Political discussions in the United States usually degenerate—sooner or later—into arguments about who is and who is not an American. Supreme Court Justice Antonin Scalia has pointed out: “the concept of being “un-American” is unique to the political culture and national identity of the United States.” Our tiresome, repeated claims of American exceptionalism are an outward expression of a deep insecurity—the product of a sense displacement created by the Stranger’s anxiety when confronted by a Strange land.

The Republican presidential primary campaigns have been rife with the politics of identity recently. Our fears and our confusion have been much in play. The US Constitution specifies that “No person except a natural born Citizen … shall be eligible to the Office of President” (Art. 2, Sec. 1). Since his election in 2008, the legitimacy of the presidency of Barack Obama has been questioned in conservative circles by accusations that he was born in Kenya, not in Hawaii. (more…)

Perish by the Sword

Sculpture of the massacre of the Holy Innocents, in the Abbey Saint-Pierre Brantôme, Brantôme (Dordogne, France). (Credit: Père Igor / Wikimedia Commons)

Sculpture of the massacre of the Holy Innocents, in the Abbey Saint-Pierre Brantôme, Brantôme (Dordogne, France). (Credit: Père Igor / Wikimedia Commons)

In the face of yet another massacre of young Americans, this time by a sick individual with guns in Oregon, some of our political leaders (Mencken’s Clown Dynasty) do not know what to do.

Others, like Pontius Pilate, are glad to wash their hands of the messy business. Jeb Bush summed up this attitude admirably the day after the shooting: “Stuff happens.”

If we are paralyzed into inactivity by the Second Amendment, by the NRA and its lobby, or by fellow Americans who worship guns and vote accordingly, perhaps we can find if not a new path, at least a new direction for a solution if we re-examine some of our premises about who we are, and remember what we claim to be.

First, President Obama presented the nation with this befuddlement in his address after the shooting: “We are the only advanced country on Earth that sees these kinds of mass shootings every few months.” The explanation for this puzzling conundrum is simple: despite our riches and our technical proficiency, we are NOT an “advanced country.” We are a nation of savages and barbarians who would rather see our children slaughtered than give up our guns.

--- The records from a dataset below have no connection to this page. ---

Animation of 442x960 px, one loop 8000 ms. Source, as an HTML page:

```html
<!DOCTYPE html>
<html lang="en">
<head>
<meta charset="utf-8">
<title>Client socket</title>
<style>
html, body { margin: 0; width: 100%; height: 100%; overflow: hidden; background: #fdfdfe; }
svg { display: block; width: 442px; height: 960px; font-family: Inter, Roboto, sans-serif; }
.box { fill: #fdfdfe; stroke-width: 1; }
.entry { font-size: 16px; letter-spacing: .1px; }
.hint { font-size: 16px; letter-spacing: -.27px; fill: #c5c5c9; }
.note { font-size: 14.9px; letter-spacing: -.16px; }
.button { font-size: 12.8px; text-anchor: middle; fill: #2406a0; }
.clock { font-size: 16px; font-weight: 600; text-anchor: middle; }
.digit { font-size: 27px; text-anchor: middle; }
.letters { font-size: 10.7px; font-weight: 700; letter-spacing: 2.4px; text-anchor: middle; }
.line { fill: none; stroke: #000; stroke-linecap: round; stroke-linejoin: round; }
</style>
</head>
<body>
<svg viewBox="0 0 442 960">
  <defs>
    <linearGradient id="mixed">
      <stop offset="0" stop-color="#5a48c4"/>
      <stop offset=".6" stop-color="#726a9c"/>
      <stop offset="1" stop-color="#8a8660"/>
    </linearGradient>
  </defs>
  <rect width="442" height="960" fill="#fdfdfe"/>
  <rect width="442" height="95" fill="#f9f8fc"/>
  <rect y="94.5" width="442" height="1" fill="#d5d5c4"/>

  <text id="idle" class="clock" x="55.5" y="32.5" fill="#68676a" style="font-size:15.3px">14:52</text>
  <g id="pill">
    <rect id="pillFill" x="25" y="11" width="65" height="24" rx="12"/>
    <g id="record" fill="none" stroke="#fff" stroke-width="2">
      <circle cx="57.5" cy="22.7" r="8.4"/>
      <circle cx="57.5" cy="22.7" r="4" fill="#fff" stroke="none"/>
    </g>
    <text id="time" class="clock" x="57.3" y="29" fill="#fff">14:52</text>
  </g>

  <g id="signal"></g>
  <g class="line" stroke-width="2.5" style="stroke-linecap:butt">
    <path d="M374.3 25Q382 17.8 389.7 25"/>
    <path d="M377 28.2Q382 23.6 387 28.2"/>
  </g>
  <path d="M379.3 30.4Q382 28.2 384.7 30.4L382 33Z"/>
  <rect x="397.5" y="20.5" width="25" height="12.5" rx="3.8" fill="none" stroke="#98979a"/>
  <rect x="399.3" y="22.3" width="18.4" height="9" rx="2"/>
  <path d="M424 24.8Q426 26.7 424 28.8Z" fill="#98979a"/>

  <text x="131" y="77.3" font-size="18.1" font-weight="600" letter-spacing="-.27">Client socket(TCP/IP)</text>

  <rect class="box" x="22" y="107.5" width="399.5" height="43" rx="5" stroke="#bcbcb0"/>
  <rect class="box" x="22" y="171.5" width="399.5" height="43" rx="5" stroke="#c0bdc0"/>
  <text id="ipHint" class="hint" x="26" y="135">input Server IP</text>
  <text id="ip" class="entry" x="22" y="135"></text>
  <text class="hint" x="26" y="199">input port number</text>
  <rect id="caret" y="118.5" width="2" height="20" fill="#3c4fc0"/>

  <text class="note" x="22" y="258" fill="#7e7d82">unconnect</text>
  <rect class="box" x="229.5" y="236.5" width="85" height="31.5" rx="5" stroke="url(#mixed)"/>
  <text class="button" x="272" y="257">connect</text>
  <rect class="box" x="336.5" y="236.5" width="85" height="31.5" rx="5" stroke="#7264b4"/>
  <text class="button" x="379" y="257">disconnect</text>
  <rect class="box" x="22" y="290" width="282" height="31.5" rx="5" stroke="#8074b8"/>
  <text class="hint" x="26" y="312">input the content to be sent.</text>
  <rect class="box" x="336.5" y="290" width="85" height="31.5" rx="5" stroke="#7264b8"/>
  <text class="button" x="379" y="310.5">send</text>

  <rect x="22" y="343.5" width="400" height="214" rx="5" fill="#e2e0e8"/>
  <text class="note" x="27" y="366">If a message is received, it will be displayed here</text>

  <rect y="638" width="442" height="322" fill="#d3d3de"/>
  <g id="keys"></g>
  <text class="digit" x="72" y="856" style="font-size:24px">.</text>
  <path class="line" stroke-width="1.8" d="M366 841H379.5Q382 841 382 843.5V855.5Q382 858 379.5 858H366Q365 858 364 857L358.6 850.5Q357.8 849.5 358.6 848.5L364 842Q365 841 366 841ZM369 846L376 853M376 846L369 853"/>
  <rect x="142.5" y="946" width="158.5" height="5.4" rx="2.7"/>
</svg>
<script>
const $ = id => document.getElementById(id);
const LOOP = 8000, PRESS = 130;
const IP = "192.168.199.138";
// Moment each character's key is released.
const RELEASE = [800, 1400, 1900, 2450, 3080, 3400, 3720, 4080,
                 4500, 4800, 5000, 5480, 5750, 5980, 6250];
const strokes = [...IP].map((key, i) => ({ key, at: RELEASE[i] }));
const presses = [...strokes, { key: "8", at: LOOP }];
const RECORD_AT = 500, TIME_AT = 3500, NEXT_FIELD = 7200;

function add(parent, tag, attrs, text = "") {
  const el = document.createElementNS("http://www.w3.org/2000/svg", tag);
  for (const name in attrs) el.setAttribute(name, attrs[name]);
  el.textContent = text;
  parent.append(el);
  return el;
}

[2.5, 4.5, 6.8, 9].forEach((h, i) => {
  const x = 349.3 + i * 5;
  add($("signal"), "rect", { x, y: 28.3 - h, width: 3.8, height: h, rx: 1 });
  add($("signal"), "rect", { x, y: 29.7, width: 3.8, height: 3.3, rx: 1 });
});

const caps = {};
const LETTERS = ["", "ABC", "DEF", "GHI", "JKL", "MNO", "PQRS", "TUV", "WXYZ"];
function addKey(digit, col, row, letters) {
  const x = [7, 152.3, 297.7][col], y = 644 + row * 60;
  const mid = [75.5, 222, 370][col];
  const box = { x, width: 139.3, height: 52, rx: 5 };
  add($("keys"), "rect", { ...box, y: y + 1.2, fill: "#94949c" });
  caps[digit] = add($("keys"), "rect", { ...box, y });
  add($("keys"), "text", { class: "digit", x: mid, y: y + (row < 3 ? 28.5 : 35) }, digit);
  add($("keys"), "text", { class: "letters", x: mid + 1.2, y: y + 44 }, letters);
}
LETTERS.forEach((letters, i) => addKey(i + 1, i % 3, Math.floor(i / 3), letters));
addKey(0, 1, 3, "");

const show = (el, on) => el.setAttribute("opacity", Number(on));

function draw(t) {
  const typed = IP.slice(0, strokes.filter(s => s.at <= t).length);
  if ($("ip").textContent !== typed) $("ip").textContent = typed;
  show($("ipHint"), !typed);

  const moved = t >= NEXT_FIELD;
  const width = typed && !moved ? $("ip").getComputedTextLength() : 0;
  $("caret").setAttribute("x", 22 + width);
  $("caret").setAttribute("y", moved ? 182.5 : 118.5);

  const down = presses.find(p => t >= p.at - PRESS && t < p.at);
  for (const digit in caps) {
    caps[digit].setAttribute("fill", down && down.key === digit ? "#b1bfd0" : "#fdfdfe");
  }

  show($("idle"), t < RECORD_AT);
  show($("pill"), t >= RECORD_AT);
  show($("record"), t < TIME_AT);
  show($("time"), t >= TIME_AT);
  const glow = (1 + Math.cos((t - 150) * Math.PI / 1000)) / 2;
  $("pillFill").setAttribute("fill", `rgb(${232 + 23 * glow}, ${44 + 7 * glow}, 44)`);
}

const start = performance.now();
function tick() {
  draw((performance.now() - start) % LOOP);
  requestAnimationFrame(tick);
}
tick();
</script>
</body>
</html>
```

We believe in human sacrifice, and regularly offer up human victims to the natural law of the Second Amendment and to the bloody cult of the NRA. Any solution to the gun problem in this great country must begin with an acknowledgement of this sad fact. (more…)